With 8 percent of the Illinois vote, Gingrich finished behind Rep. Ron Paul (Tex.), who had held only one campaign event in the state this year, compared with six for Gingrich.
Gingrich has won 135 delegates of the 1,140 delegates needed to secure the nomination. That compares with 563 for Mitt Romney and 263 for Rick Santorum, according to Associated Press totals.
Gingrich campaign spokesman R.C. Hammond said the former House speaker would stay in the race all the way to the Republican convention.
“We have a strong base of donors who are still committed to stopping Mitt Romney and going to Tampa,” Hammond said.
The main super PAC backing Gingrich, Winning Our Future, reported that it had $2.3 million in the bank at the end of February but has spent just $120,000 on ads backing him since March 6, the date of the Super Tuesday contests.
The new financial documents show that Gingrich continued to raise money through February in the run-up to Super Tuesday. But he won just one contest that day, his home state of Georgia, and went on to lose two Southern states, Mississippi and Alabama, on March 13.
Gingrich’s campaign has had a rocky path. Early on, he was dogged with the revelation that he had a $500,000 line of credit at Tiffany. In June, most of Gingrich’s senior staff resigned en masse in protest of his management style.
But he surged to the top in national polls before the Iowa caucuses, only to lose there to Santorum amid heavy negative advertising by Romney and his backers. Gingrich handily won South Carolina but lost in Florida 10 days later.
To an extent, Gingrich is in a better position financially because of his considerable personal wealth. His various businesses have generated more than $100 million in revenue in the past decade, and he has reported more than $6 million in assets, with $2.5 million in income over 2010 and part of 2011.
Financial problems often propel candidates to drop out of the running, including former Minnesota governor Tim Pawlenty, who ended his GOP bid in debt.
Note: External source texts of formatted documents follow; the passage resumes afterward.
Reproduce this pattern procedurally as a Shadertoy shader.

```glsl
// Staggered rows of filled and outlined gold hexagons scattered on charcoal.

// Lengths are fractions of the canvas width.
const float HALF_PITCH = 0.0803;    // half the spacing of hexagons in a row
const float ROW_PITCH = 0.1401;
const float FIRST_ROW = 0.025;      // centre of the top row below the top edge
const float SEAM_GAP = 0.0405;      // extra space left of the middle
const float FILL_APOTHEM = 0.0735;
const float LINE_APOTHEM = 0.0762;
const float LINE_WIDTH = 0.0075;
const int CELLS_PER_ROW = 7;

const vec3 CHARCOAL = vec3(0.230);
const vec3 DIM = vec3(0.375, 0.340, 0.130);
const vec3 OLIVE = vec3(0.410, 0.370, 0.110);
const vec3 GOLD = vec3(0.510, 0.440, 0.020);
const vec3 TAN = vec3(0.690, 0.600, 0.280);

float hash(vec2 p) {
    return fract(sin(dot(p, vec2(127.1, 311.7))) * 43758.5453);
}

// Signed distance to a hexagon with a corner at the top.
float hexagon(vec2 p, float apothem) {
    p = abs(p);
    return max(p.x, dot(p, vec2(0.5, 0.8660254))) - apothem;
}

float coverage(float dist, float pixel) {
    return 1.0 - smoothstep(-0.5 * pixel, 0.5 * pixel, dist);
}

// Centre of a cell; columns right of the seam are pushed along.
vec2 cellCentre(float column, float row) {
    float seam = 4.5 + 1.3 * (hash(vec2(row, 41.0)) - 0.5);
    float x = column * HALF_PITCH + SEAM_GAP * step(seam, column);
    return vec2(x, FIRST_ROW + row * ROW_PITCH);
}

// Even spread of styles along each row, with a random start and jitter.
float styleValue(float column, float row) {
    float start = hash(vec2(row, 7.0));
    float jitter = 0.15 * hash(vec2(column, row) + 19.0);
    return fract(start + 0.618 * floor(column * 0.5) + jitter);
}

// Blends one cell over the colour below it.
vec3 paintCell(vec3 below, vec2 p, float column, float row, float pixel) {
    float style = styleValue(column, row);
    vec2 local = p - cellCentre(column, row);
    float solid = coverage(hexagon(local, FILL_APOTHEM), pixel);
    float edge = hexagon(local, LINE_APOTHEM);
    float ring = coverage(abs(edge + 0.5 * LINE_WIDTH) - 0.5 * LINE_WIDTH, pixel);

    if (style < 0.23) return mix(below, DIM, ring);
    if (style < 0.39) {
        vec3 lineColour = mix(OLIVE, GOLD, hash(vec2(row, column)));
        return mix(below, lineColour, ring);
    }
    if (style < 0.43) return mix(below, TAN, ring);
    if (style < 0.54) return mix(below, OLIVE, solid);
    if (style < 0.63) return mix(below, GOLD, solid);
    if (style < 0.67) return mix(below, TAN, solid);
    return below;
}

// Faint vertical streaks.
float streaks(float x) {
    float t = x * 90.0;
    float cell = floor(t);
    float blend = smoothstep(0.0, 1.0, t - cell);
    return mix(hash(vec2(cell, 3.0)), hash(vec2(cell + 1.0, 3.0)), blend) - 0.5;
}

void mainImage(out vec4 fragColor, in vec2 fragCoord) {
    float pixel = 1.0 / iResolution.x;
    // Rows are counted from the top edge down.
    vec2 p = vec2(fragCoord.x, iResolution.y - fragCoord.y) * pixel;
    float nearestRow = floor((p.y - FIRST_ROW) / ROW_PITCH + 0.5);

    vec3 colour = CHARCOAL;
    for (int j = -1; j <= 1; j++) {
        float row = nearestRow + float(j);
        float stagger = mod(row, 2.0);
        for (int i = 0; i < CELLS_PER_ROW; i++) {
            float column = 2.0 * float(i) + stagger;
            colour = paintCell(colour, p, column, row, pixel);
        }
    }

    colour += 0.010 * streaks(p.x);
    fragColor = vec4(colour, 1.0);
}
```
Pawlenty endorsed Romney, who went on to help his new surrogate pay down the debt. But a similar arrangement between Romney and Gingrich is unlikely, given the bitter exchanges between the two.
Gingrich’s current debt is owed to a mix of campaign vendors and staff members. The biggest creditor is Campaign Fundraising Experts LLC, a Mesa, Ariz., firm that is owed $122,651.
The campaign appears to be paying off some vendors while accumulating debt to others. Gingrich paid off $200,000 of a $271,000 bill to Moby Dick airways for charter jet use. But the campaign incurred a $119,000 debt to the firm of his longtime lawyer, Randy Evans.
The campaign reported $3,840 in debt to Angel de la Portilla, an Orlando political consultant who ran the campaign’s Hispanic outreach in Florida. Portilla said in an interview that he sent an invoice to the campaign for $6,000 after the Florida primary Jan. 31. He followed up with a phone call at the beginning of this month, and staffers said it would take three more weeks to get paid. After sending an e-mail Monday, he was told checks would be cut Wednesday, he said.
Originally, “they told me it would take about 30 days,” de la Portilla said. “Obviously if it drags on longer, I’ll be concerned.”
One group of people who have not been paid quickly are the staff members who resigned from the Gingrich campaign in June. Former campaign manager Dave Carney’s firm is owed $20,617 and former spokesman Rick Tyler has been owed $1,667 since June.
Tyler went on to help found the Winning Our Future super PAC, which has spent $17 million to boost Gingrich. Tyler did not return a request for comment.
A former senior staff member said Gingrich may be staying in the race for personal reasons.
“I suspect he’s having a ball,” said the staff member, who commented on the condition of anonymity to speak candidly. “Newt’s one of those guys where if he’s in the news it’s a good day, regardless of why he’s in the mix.”